WORK TO BE COMPLETED: Copy every entry. Do not alter a single word.
[TASK INPUT]
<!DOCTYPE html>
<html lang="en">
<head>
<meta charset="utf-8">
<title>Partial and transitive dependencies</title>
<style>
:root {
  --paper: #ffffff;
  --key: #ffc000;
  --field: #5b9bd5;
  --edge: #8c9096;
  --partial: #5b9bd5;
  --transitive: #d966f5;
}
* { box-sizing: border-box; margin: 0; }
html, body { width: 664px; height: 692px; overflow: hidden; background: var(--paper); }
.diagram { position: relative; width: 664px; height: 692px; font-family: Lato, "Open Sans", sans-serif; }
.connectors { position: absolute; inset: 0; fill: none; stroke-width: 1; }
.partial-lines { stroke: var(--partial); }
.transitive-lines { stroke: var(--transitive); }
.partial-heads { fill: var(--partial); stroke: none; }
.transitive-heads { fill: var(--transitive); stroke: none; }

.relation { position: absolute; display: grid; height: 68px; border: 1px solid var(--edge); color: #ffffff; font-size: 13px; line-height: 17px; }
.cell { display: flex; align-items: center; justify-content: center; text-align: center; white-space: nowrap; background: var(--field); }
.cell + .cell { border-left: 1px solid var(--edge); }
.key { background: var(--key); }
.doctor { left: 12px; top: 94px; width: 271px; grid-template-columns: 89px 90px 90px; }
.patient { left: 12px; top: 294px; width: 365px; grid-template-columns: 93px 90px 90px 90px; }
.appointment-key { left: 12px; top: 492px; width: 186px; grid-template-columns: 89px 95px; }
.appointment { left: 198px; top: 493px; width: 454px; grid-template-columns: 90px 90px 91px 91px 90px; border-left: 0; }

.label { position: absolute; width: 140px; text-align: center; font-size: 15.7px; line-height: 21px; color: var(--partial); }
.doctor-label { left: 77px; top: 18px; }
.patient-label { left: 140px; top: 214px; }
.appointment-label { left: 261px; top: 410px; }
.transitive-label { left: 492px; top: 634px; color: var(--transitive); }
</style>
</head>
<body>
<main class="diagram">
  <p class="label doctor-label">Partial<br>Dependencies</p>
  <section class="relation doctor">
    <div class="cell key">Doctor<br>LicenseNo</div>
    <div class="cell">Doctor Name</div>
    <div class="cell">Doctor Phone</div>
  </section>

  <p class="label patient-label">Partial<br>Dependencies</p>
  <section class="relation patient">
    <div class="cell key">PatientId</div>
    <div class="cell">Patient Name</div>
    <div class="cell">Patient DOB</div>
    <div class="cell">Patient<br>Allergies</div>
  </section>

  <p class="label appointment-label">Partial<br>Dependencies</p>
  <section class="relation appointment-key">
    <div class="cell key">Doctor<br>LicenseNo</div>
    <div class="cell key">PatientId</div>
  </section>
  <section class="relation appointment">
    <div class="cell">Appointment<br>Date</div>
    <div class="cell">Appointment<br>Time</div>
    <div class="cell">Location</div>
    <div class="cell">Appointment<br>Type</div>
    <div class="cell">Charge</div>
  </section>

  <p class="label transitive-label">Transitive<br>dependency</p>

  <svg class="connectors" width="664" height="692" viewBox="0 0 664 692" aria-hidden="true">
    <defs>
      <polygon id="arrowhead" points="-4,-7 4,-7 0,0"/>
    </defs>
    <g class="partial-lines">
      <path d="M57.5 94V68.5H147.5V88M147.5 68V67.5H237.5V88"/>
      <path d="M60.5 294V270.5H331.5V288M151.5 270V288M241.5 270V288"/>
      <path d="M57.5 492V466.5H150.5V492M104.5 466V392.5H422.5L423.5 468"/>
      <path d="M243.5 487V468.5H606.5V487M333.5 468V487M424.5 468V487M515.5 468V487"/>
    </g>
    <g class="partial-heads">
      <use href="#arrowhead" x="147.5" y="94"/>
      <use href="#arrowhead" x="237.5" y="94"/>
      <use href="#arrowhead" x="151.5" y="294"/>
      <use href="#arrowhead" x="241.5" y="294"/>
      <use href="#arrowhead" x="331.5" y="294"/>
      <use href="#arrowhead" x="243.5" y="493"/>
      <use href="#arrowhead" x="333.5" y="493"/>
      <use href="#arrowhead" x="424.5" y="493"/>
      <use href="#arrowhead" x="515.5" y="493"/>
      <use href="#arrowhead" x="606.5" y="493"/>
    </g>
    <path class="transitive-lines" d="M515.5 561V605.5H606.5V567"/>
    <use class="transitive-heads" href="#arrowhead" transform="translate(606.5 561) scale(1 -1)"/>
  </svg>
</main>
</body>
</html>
[/TASK INPUT]
THE ANSWER:
<!DOCTYPE html>
<html lang="en">
<head>
<meta charset="utf-8">
<title>Partial and transitive dependencies</title>
<style>
:root {
  --paper: #ffffff;
  --key: #ffc000;
  --field: #5b9bd5;
  --edge: #8c9096;
  --partial: #5b9bd5;
  --transitive: #d966f5;
}
* { box-sizing: border-box; margin: 0; }
html, body { width: 664px; height: 692px; overflow: hidden; background: var(--paper); }
.diagram { position: relative; width: 664px; height: 692px; font-family: Lato, "Open Sans", sans-serif; }
.connectors { position: absolute; inset: 0; fill: none; stroke-width: 1; }
.partial-lines { stroke: var(--partial); }
.transitive-lines { stroke: var(--transitive); }
.partial-heads { fill: var(--partial); stroke: none; }
.transitive-heads { fill: var(--transitive); stroke: none; }

.relation { position: absolute; display: grid; height: 68px; border: 1px solid var(--edge); color: #ffffff; font-size: 13px; line-height: 17px; }
.cell { display: flex; align-items: center; justify-content: center; text-align: center; white-space: nowrap; background: var(--field); }
.cell + .cell { border-left: 1px solid var(--edge); }
.key { background: var(--key); }
.doctor { left: 12px; top: 94px; width: 271px; grid-template-columns: 89px 90px 90px; }
.patient { left: 12px; top: 294px; width: 365px; grid-template-columns: 93px 90px 90px 90px; }
.appointment-key { left: 12px; top: 492px; width: 186px; grid-template-columns: 89px 95px; }
.appointment { left: 198px; top: 493px; width: 454px; grid-template-columns: 90px 90px 91px 91px 90px; border-left: 0; }

.label { position: absolute; width: 140px; text-align: center; font-size: 15.7px; line-height: 21px; color: var(--partial); }
.doctor-label { left: 77px; top: 18px; }
.patient-label { left: 140px; top: 214px; }
.appointment-label { left: 261px; top: 410px; }
.transitive-label { left: 492px; top: 634px; color: var(--transitive); }
</style>
</head>
<body>
<main class="diagram">
  <p class="label doctor-label">Partial<br>Dependencies</p>
  <section class="relation doctor">
    <div class="cell key">Doctor<br>LicenseNo</div>
    <div class="cell">Doctor Name</div>
    <div class="cell">Doctor Phone</div>
  </section>

  <p class="label patient-label">Partial<br>Dependencies</p>
  <section class="relation patient">
    <div class="cell key">PatientId</div>
    <div class="cell">Patient Name</div>
    <div class="cell">Patient DOB</div>
    <div class="cell">Patient<br>Allergies</div>
  </section>

  <p class="label appointment-label">Partial<br>Dependencies</p>
  <section class="relation appointment-key">
    <div class="cell key">Doctor<br>LicenseNo</div>
    <div class="cell key">PatientId</div>
  </section>
  <section class="relation appointment">
    <div class="cell">Appointment<br>Date</div>
    <div class="cell">Appointment<br>Time</div>
    <div class="cell">Location</div>
    <div class="cell">Appointment<br>Type</div>
    <div class="cell">Charge</div>
  </section>

  <p class="label transitive-label">Transitive<br>dependency</p>

  <svg class="connectors" width="664" height="692" viewBox="0 0 664 692" aria-hidden="true">
    <defs>
      <polygon id="arrowhead" points="-4,-7 4,-7 0,0"/>
    </defs>
    <g class="partial-lines">
      <path d="M57.5 94V68.5H147.5V88M147.5 68V67.5H237.5V88"/>
      <path d="M60.5 294V270.5H331.5V288M151.5 270V288M241.5 270V288"/>
      <path d="M57.5 492V466.5H150.5V492M104.5 466V392.5H422.5L423.5 468"/>
      <path d="M243.5 487V468.5H606.5V487M333.5 468V487M424.5 468V487M515.5 468V487"/>
    </g>
    <g class="partial-heads">
      <use href="#arrowhead" x="147.5" y="94"/>
      <use href="#arrowhead" x="237.5" y="94"/>
      <use href="#arrowhead" x="151.5" y="294"/>
      <use href="#arrowhead" x="241.5" y="294"/>
      <use href="#arrowhead" x="331.5" y="294"/>
      <use href="#arrowhead" x="243.5" y="493"/>
      <use href="#arrowhead" x="333.5" y="493"/>
      <use href="#arrowhead" x="424.5" y="493"/>
      <use href="#arrowhead" x="515.5" y="493"/>
      <use href="#arrowhead" x="606.5" y="493"/>
    </g>
    <path class="transitive-lines" d="M515.5 561V605.5H606.5V567"/>
    <use class="transitive-heads" href="#arrowhead" transform="translate(606.5 561) scale(1 -1)"/>
  </svg>
</main>
</body>
</html>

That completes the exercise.